Groundnuts have been identified as a key diversification cash crop for smallholder farmers in Malawi, but farmers have trouble increasing production due to limited access to quality seed, as well as poor growing and post-harvest practices that damage crop quality and in turn limit access to markets.
Quality and safety services company Intertek recently established an Agricultural Testing Laboratory in Beira, Mozambique for chemical and microbiological testing. The grant from USAID’s Southern Africa Trade Hub is enabling Intertek to upgrade the laboratory with aflatoxin and wet chemistry testing services, which will give commercial traders the opportunity to have analysis done in-country at faster and more economical rates.
Through a Strategic Partnership Grant, USAID’s Southern Africa Trade Hub has partnered with the Export Trading Group (ETG) to help ETG establish a Warehouse Receipts System (WRS) on four selected warehouse sites in Mozambique. WRS enables farmers and medium-sized traders to store their grains securely, use the stored grain to leverage credit, and sell their crops later in the season when prices are generally higher.
Due to domestic market issues, groundnut production in South Africa has declined significantly in the last ten years. With its ideal climate and traditional knowledge of groundnuts, Zambia could make up South Africa’s shortfall all on its own. But due to high levels of aflatoxin contamination, many markets have been closed to Zambian groundnuts and the hundreds of thousands of households that grow them.

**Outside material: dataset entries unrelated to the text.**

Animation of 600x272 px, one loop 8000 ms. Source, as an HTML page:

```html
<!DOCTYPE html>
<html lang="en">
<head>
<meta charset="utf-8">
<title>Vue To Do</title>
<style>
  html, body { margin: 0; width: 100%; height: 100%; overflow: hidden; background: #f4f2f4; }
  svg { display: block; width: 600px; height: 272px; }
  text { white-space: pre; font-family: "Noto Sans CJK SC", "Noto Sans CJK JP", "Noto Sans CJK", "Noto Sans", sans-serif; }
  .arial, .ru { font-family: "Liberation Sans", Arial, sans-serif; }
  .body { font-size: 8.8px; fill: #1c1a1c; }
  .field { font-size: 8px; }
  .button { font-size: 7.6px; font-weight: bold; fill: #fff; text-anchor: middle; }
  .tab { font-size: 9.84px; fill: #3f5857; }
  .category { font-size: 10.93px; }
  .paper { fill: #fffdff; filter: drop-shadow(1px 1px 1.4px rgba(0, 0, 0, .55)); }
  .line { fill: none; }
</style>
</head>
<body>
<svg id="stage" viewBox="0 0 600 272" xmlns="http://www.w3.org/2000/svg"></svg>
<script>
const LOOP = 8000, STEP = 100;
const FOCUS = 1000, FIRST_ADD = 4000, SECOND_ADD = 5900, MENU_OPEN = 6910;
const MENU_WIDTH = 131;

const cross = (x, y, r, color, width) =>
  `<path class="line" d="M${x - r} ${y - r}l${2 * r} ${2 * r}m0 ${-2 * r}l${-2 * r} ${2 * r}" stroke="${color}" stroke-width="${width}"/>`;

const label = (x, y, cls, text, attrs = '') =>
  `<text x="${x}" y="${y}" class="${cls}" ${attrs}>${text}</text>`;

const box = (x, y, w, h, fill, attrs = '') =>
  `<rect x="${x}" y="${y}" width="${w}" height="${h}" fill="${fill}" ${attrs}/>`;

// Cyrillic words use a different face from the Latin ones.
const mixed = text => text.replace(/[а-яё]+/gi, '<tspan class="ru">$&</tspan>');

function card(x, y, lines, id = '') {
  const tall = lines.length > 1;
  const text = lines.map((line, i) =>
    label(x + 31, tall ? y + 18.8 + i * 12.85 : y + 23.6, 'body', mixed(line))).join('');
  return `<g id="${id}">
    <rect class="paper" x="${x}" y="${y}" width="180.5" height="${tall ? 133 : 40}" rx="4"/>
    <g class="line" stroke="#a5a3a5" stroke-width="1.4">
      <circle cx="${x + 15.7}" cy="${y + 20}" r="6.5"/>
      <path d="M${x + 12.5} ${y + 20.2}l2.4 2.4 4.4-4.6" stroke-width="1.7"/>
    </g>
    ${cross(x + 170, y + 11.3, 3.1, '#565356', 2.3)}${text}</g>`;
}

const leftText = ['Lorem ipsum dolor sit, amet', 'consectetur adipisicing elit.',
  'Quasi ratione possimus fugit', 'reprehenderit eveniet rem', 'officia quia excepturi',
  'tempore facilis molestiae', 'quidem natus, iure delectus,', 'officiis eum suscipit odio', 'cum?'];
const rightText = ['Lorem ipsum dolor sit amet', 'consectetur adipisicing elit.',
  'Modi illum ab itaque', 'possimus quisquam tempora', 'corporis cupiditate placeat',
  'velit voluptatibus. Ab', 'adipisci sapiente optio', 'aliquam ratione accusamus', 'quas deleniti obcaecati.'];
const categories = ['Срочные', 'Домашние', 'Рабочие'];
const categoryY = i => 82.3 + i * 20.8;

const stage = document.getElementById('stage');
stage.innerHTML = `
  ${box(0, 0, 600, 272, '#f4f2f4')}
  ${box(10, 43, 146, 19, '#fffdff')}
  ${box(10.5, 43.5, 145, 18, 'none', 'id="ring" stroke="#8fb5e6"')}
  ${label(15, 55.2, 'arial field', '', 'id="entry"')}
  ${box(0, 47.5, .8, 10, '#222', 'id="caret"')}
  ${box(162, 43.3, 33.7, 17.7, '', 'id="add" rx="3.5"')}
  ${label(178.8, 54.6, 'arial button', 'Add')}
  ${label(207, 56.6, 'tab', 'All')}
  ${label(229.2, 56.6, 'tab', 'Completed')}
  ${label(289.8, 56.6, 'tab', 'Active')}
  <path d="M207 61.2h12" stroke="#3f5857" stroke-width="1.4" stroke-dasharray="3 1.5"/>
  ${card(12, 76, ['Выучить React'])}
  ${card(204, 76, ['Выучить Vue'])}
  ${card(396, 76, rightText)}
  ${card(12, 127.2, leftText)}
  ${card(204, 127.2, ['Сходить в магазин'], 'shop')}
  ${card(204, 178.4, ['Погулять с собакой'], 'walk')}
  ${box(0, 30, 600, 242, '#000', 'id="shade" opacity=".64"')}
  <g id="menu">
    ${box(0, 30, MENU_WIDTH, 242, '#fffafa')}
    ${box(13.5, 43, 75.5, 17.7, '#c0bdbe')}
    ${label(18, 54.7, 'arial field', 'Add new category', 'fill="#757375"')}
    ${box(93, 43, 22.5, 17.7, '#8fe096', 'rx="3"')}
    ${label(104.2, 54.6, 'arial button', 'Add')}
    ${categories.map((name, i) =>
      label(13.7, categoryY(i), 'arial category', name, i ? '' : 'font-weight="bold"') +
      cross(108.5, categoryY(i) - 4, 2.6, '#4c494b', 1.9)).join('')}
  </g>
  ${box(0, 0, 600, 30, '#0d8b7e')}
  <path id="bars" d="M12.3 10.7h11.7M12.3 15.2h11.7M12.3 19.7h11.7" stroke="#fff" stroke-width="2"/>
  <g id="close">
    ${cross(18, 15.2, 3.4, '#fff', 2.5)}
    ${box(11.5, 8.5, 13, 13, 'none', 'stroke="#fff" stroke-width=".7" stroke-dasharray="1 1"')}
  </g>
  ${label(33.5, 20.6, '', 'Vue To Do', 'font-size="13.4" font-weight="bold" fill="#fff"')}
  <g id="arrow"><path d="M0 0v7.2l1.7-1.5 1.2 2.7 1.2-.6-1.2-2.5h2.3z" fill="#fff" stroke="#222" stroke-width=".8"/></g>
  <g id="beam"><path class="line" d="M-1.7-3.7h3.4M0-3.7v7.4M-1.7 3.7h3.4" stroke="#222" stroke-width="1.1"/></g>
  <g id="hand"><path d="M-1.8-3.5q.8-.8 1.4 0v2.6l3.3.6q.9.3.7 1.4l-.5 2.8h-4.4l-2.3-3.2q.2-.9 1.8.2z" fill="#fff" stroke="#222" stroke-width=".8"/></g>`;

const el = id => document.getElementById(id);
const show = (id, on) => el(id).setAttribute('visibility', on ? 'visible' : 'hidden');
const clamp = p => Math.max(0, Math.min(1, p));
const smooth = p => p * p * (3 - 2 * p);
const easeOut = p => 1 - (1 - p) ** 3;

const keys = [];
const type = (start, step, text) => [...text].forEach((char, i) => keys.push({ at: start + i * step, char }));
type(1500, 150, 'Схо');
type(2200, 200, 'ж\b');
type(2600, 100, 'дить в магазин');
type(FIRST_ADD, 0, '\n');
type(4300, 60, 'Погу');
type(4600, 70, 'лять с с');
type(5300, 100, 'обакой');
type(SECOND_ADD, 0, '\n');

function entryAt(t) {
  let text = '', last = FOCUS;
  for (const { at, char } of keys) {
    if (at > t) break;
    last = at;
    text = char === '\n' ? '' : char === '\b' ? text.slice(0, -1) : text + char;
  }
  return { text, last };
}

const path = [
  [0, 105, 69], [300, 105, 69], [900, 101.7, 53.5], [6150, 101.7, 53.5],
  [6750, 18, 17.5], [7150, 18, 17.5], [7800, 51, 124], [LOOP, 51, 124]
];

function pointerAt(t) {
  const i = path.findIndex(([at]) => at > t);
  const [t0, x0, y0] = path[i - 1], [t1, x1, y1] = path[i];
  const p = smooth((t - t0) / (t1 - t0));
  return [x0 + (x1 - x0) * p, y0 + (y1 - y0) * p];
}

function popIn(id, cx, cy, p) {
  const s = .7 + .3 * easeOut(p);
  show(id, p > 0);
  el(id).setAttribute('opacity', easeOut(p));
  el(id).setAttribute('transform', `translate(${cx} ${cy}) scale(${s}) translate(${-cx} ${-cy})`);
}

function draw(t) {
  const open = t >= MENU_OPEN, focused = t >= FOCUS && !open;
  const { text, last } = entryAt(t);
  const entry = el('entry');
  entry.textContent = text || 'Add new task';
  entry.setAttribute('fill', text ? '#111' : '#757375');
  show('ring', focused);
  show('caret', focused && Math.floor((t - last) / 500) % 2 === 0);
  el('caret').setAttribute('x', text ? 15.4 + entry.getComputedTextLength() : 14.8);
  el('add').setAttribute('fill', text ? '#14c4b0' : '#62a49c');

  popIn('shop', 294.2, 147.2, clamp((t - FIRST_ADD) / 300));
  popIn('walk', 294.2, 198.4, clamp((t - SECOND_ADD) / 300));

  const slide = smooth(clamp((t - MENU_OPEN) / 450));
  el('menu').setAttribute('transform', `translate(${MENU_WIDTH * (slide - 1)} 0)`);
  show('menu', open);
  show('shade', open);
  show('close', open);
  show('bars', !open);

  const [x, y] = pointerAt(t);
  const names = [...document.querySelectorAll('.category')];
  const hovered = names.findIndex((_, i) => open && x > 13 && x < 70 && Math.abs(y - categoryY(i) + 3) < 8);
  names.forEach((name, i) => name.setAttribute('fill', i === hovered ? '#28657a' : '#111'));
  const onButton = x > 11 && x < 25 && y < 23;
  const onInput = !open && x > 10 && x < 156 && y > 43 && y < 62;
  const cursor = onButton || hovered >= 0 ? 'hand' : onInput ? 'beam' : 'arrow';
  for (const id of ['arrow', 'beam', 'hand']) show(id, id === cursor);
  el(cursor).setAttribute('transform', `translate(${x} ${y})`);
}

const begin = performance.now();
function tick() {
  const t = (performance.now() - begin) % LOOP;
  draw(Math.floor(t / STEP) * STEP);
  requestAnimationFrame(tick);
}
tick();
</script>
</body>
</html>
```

Through a Strategic Partnership grant from USAID’s Southern Africa Trade Hub with CASS and Agseeds Mozambique, a seed cleaning and conditioning plant is being installed to enable onsite seed multiplication. The seed produced will be marketed by agricultural development programs, private sector outgrowers, and through direct sales. CASS and its partners are providing market development, farmer training and technology support.
As part of a Strategic Partnership Grant with USAID’s Southern Africa Trade Hub, Cargill has partnered with Empresa de Comercialização Agrícola Ltd (ECA) in Mozambique to create market linkages for smallholder farmers living in rural Africa.Farmers in Mozambique, particularly smallholders, have limited access to markets and face many barriers to improving their incomes and livelihoods, due to infrastructural constraints and a history of conflict.

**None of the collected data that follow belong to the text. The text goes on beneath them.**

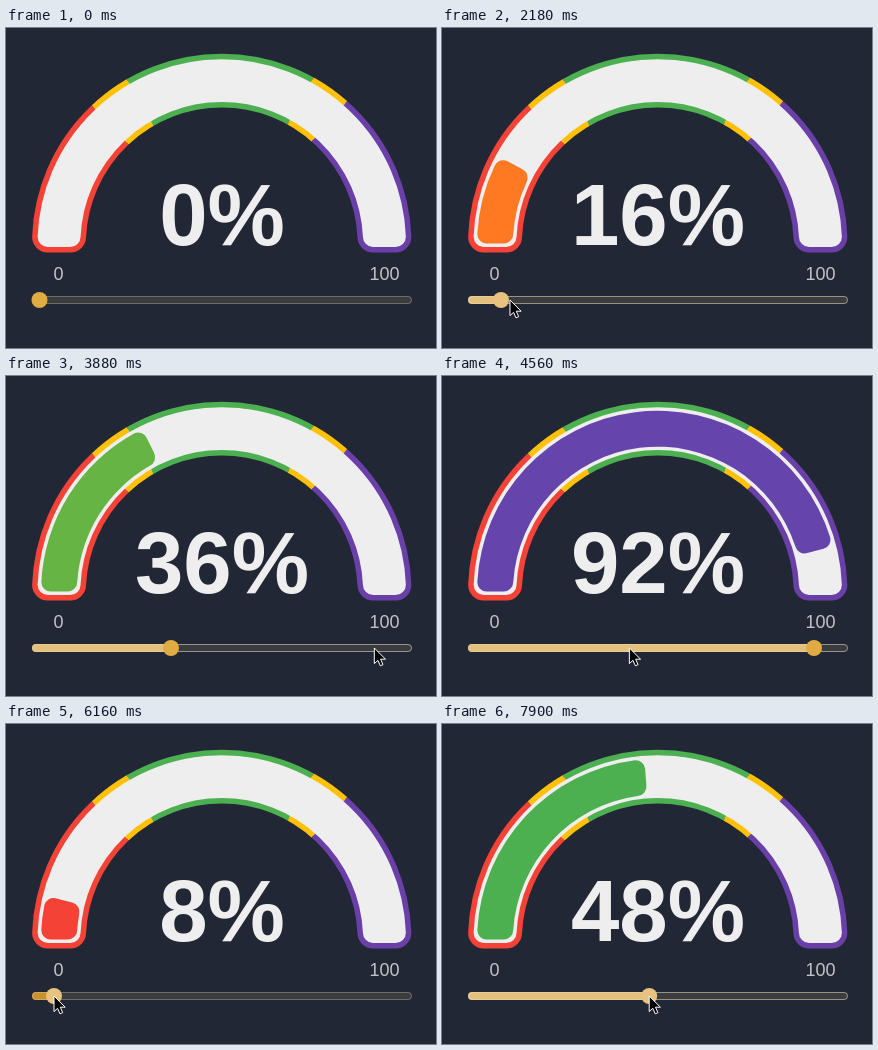
An HTML page for the animation above (8000 ms loop, 430 by 320 pixels).

```html
<!DOCTYPE html>
<html lang="en">
<head>
<meta charset="utf-8">
<title>Gauge with slider</title>
<style>
  html, body { margin: 0; height: 100%; overflow: hidden; background: #222736; }
  svg { display: block; }
  text { font-family: "Liberation Sans", Arial, sans-serif; text-anchor: middle; }
  #label { font-size: 87px; font-weight: bold; fill: #eee; }
  .limit { font-size: 18px; fill: #c2c3c5; }
</style>
</head>
<body>
<svg width="430" height="320" viewBox="0 0 430 320">
  <mask id="rim" maskUnits="userSpaceOnUse" x="0" y="0" width="430" height="320">
    <path id="edge" fill="none" stroke="#fff" stroke-width="5.5"/>
  </mask>
  <path id="track" fill="#eee"/>
  <g id="zones" mask="url(#rim)" fill="none" stroke-width="70"></g>
  <path id="fill"/>
  <text id="label" x="216" y="217"></text>
  <text class="limit" x="52.5" y="252">0</text>
  <text class="limit" x="378.5" y="252">100</text>
  <rect x="26" y="268" width="380" height="8" rx="4" fill="#3a3c3f"/>
  <rect id="bar" x="26" y="268" height="8" rx="4"/>
  <rect id="border" x="26.5" y="268.5" width="379" height="7" rx="3.5" fill="none" stroke="#e4dcb8"/>
  <circle id="thumb" cy="272" r="8"/>
  <path id="cursor" d="M0 0V15.6L3.6 12.3 6 17.8 8.7 16.7 6.3 11.2H11.2Z"
        fill="#000" stroke="#fff"/>
</svg>
<script>
const LOOP = 8000, TWEEN = 800, REST = 160, EARLY = 60, PRESS = 130;
const CX = 215.75, CY = 215.5, DEG = Math.PI / 180, SLIDER_Y = 272;
const RED = '#f44336', YELLOW = '#ffc107', GREEN = '#4caf50', PURPLE = '#6a40a8';

// colour and upper angle of each zone, measured from the left end
const ZONES = [[RED, 46.8], [YELLOW, 60], [GREEN, 119], [YELLOW, 131.4], [PURPLE, 190]];

// where the pointer stops along the slider; it clicks unless it only passes by
const STOPS = [
  { t: 20, x: 445, pass: true }, { t: 400, x: 325 }, { t: 1390, x: 134 },
  { t: 1978, x: 59 }, { t: 2560, x: 289 }, { t: 3050, x: 140 }, { t: 3500, x: 165 },
  { t: 3960, x: 372 }, { t: 4950, x: 68.5 }, { t: 5340, x: 87, pass: true },
  { t: 6060, x: 48 }, { t: 6904, x: 207.2 }
];
const CLICKS = STOPS.filter(s => !s.pass);

const $ = id => document.getElementById(id);
const set = (id, attrs) => {
  for (const k in attrs) $(id).setAttribute(k, attrs[k]);
};
const clamp = p => Math.max(0, Math.min(1, p));
const lerp = (a, b, p) => a + (b - a) * p;
const easeOut = p => 1 - (1 - p) ** 3;
const smooth = p => p * p * (3 - 2 * p);
const point = (r, a) =>
  `${(CX - r * Math.cos(a)).toFixed(2)} ${(CY - r * Math.sin(a)).toFixed(2)}`;

// Rounded ring piece from angle a to b, both ends lengthened by ext pixels
function band(ro, ri, a, b, ext, r) {
  const arc = (rad, sweep, p) => `A${rad} ${rad} 0 0 ${sweep} ${p}`;
  const start = (rad, d) => point(rad, a - d / rad);
  const end = (rad, d) => point(rad, b + d / rad);
  return 'M' + start(ro, ext - r) + arc(ro, 1, end(ro, ext - r))
    + arc(r, 1, end(ro - r, ext)) + 'L' + end(ri + r, ext)
    + arc(r, 1, end(ri, ext - r)) + arc(ri, 0, start(ri, ext - r))
    + arc(r, 1, start(ri + r, ext)) + 'L' + start(ro - r, ext)
    + arc(r, 1, start(ro, ext - r)) + 'Z';
}

// Each click starts a tween from whatever the gauge shows at that moment
function gaugeAt(t) {
  const state = { value: 0, color: RED, x: 33.5, pressed: false };
  CLICKS.filter(c => c.t <= t).forEach((click, i) => {
    const until = Math.min(t, CLICKS[i + 1]?.t ?? LOOP);
    const p = easeOut(clamp((until - click.t) / TWEEN));
    const target = (click.x - 33.5) / 3.645;
    const zone = ZONES.find(z => target * 1.8 <= z[1])[0];
    state.value = lerp(state.value, target, p);
    state.color = `color-mix(in lch, ${state.color}, ${zone} ${(p * 100).toFixed(2)}%)`;
    state.x = click.x;
    state.pressed = t - click.t < PRESS;
  });
  return state;
}

// Rest at a stop, then glide to the next one and arrive a little early
function pointerAt(t) {
  const i = Math.max(0, STOPS.findLastIndex(s => s.t <= t));
  const a = STOPS[i], b = STOPS[i + 1] ?? a;
  const leave = a.t + REST, arrive = b.t - EARLY;
  return lerp(a.x, b.x, smooth(clamp((t - leave) / (arrive - leave))));
}

function draw(t) {
  const { value, color, x, pressed } = gaugeAt(t);
  const px = pointerAt(t);
  const hover = px < 406;
  const onThumb = Math.abs(px - x) < 9;
  const angle = value * 1.8 * DEG;

  const corner = Math.min(9.5, angle * 144.8 / 2);
  set('fill', { d: value > 0.3 ? band(180.7, 144.8, 0, angle, 0, corner) : '' });
  $('fill').style.fill = color;
  $('label').textContent = Math.ceil(value) + '%';

  set('border', { 'stroke-opacity': hover && !pressed ? 0.55 : 0.3 });
  set('bar', { width: x - 26, fill: pressed ? '#c8912f' : '#e5c07b' });
  set('thumb', { cx: x, fill: onThumb ? '#e8c27e' : '#dfab42' });
  set('cursor', { transform: `translate(${px} ${SLIDER_Y})` });
}

const outline = band(187, 138.6, 0, Math.PI, 6.3, 13);
set('edge', { d: outline });
set('track', { d: outline });
let from = -10;
$('zones').innerHTML = ZONES.map(([color, to]) => {
  const d = `M${point(163, from * DEG)}A163 163 0 0 1 ${point(163, to * DEG)}`;
  from = to;
  return `<path d="${d}" stroke="${color}"/>`;
}).join('');

const began = performance.now();
function tick() {
  draw((performance.now() - began) % LOOP);
  requestAnimationFrame(tick);
}
tick();
</script>
</body>
</html>
```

Research into improved seed varieties, especially drought-tolerant ones, is vital for improving food security in southern Africa. Through a Strategic Partnership Grant from USAID’s Southern Africa Trade Hub, Capstone, an independent South African seed company, entered into a joint venture with Peacock Enterprises Ltd of Malawi to multiply and market "CAP9001."
Through the grant, Ammtech established a 250kg per hour peanut butter processing plant at the COMACO premises in Chipata in the Eastern Province of Zambia. The plant improved the availability of fortified foods in the region and increased demand for raw groundnuts to feed the plant, guaranteeing a stable market for smallholder groundnut farmers.

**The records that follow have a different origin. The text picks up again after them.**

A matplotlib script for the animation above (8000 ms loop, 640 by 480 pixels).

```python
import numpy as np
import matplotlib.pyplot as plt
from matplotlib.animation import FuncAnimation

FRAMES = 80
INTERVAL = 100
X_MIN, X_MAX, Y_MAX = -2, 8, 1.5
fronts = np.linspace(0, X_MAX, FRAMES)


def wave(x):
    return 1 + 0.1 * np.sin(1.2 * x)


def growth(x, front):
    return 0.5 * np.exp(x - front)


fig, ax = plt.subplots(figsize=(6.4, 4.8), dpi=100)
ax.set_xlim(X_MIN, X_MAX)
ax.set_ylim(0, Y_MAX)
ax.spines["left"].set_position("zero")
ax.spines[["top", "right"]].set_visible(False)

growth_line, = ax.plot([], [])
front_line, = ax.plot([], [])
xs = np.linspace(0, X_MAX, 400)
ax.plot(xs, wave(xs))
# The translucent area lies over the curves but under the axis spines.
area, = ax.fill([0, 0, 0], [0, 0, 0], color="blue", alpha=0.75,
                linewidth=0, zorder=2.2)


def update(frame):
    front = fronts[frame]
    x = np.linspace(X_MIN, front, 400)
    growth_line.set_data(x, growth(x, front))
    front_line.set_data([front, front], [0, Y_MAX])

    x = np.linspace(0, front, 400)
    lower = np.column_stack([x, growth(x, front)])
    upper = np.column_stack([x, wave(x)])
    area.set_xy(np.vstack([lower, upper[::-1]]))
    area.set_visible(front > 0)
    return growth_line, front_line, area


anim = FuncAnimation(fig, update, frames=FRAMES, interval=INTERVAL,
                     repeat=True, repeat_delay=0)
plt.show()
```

Lack of grain storage infrastructure in Zambia has restricted the ability of small scale farmers in remote areas to market their maize, soy, and other crops at competitive prices. The Strategic Partnership Grant from USAID’s Southern Africa Trade Hub to AFGRI facilitated the construction of a satellite storage/buying facility in Petauke to provide market access to smallholder farmers.
USAID’s Southern Africa Trade Hub awarded a US$65,000 grant to Intertek SA to establish a facility to test for aflatoxin and other mycotoxins in Beira, Mozambique. Intertek provided the balance required to establish a state-of-the art laboratory testing facility in Mozambique, which is now open for business.